But just when I thought things had gotten as good as they could get in Spider-Man: No Way Home, the crew at Sony Animation scoffed and asked us to hold their beer. Because you'll have to believe that I am not being hyperbolic when I say that this is now possibly my favorite Spider-Man movie of all time. That's high praise indeed considering that Sam Raimi's Spider-Man 2 had held the title of my favorite comic book movie since its release in 2004. And much like that movie had managed to take its predecessor to the next level, this one shoots everything that came before it into the stratosphere.

The animation is just as vibrant as it was in the first film with each variant of Spider-Man given their own unique animation style. This extends to the worlds they inhabit as well, with each one sporting a distinct look and feel. It would appear like we've been inundated by a heavy dose of multiversal adventures lately, between the MCU's recent movies and the impending release of the DCEU's The Flash. But nowhere has the multiverse been as clearly and as fully realized as it is here, not even in the Best Picture-winning Everything, Everywhere, All at Once.

But the real highlight in my opinion is once again the stellar characterization. Miles is as fully formed as he has ever been and we get to watch him grow even further into his Spider-Man-sized shoes. We also gain new insight into Gwen Stacy's backstory with the film spending a significant portion of its runtime fleshing out her character. The same holds true for several new characters like Miguel O'Hara and The Spot, although fans of the first film might wonder what happened to the likes of Peni Parker and Peter Porker, but at least they'll get to instead witness Peter ParkedCar in all its glory. And no, I'm not making that up.

Another highlight worth mentioning is the curated soundtrack by Metro Boomin, several songs from which could be heard playing throughout the film. The one that stuck out to me the most was Mona Lisa by Dominic Fike, with its earworm melodies fitting the joyous thrill of watching both Miles and Gwen swing through New York like a glove.

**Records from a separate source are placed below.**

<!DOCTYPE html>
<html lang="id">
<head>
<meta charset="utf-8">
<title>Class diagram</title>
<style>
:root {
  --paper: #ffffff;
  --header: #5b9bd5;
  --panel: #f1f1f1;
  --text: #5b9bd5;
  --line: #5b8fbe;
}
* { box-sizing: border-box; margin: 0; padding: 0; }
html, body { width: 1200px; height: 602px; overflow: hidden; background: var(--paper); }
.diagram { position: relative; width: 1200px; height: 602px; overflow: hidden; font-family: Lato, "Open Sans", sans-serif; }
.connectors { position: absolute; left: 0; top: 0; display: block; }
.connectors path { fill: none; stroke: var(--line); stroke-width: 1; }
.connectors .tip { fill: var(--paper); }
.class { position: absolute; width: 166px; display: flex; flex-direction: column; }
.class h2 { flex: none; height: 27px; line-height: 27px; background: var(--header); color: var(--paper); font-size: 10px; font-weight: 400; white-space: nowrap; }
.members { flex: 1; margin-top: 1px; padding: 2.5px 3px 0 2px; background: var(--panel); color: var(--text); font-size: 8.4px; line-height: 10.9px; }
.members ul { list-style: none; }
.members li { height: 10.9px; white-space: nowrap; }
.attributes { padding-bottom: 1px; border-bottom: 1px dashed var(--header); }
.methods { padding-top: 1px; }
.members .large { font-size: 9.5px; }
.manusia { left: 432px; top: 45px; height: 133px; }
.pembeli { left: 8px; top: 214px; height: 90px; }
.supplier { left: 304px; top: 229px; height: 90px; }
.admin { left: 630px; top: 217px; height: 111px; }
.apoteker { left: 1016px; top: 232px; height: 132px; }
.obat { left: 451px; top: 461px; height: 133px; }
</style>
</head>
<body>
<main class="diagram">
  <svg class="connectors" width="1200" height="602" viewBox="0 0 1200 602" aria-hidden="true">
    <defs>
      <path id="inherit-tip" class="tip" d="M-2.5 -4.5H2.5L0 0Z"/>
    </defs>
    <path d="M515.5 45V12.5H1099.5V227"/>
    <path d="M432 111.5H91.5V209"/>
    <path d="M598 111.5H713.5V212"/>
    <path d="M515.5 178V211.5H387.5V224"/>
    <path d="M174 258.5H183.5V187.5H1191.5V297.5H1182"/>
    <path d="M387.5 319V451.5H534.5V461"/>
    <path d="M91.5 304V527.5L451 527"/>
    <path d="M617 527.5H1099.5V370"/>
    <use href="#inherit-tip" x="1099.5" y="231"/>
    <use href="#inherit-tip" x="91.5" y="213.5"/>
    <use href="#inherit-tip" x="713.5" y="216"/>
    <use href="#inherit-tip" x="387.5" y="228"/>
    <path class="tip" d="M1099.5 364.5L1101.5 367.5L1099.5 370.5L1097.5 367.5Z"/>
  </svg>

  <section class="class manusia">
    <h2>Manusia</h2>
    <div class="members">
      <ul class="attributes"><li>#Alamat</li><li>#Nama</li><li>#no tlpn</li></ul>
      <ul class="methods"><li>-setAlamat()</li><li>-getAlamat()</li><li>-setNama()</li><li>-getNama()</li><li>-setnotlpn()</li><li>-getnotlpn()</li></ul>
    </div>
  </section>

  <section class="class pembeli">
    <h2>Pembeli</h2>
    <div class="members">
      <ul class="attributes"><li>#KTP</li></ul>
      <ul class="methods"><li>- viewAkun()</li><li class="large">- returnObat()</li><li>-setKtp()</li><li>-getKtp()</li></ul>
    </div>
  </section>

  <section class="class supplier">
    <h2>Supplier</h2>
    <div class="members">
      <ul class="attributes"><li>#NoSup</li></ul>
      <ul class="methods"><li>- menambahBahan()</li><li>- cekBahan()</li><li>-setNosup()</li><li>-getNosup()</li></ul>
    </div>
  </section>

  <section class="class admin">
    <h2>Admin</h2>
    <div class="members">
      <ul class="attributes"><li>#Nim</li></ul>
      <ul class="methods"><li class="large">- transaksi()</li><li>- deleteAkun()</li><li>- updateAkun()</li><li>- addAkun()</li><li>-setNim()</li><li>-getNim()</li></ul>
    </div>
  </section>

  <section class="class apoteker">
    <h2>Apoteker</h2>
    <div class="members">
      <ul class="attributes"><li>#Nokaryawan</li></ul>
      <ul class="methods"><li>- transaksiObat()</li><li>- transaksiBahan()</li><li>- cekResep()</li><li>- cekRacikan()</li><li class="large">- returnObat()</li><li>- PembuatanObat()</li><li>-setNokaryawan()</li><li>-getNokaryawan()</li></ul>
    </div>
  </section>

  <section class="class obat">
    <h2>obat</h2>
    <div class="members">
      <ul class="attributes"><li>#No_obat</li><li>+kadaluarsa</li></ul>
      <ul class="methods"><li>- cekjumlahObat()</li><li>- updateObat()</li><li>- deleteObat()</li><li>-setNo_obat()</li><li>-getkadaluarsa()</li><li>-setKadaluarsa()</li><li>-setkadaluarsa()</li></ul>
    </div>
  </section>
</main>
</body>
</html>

The only real criticism I can give to Across the Spider-Verse is the fact that it ends on a cliffhanger as it sets the stage for what is sure to be an epic conclusion in Spider-Man: Beyond the Spider-Verse next year. Its extended runtime also keeps the movie from feeling as punchy and precise as its predecessor even though it does manage to cram in a lot of characterization and world-building into that runtime, not to mention the countless Easter eggs that are sure to have diehard fans going back to watch the movie over and over again.

It's a great time to be a Spider-Man fan and nowhere is that more evident than in Spider-Man: Across the Spider-Verse. The film serves as another celebration of the webslinger's storied history even as it attempts to tie it all together in its very ambitious narrative web. That it largely succeeds while doing so speaks to a deep understanding of the superhero and his various iterations as well as a mastery of the art of storytelling by all those involved in crafting the film. This is the Spider-Man film to rule all Spider-Man films and one can only wonder where they could possibly take things next.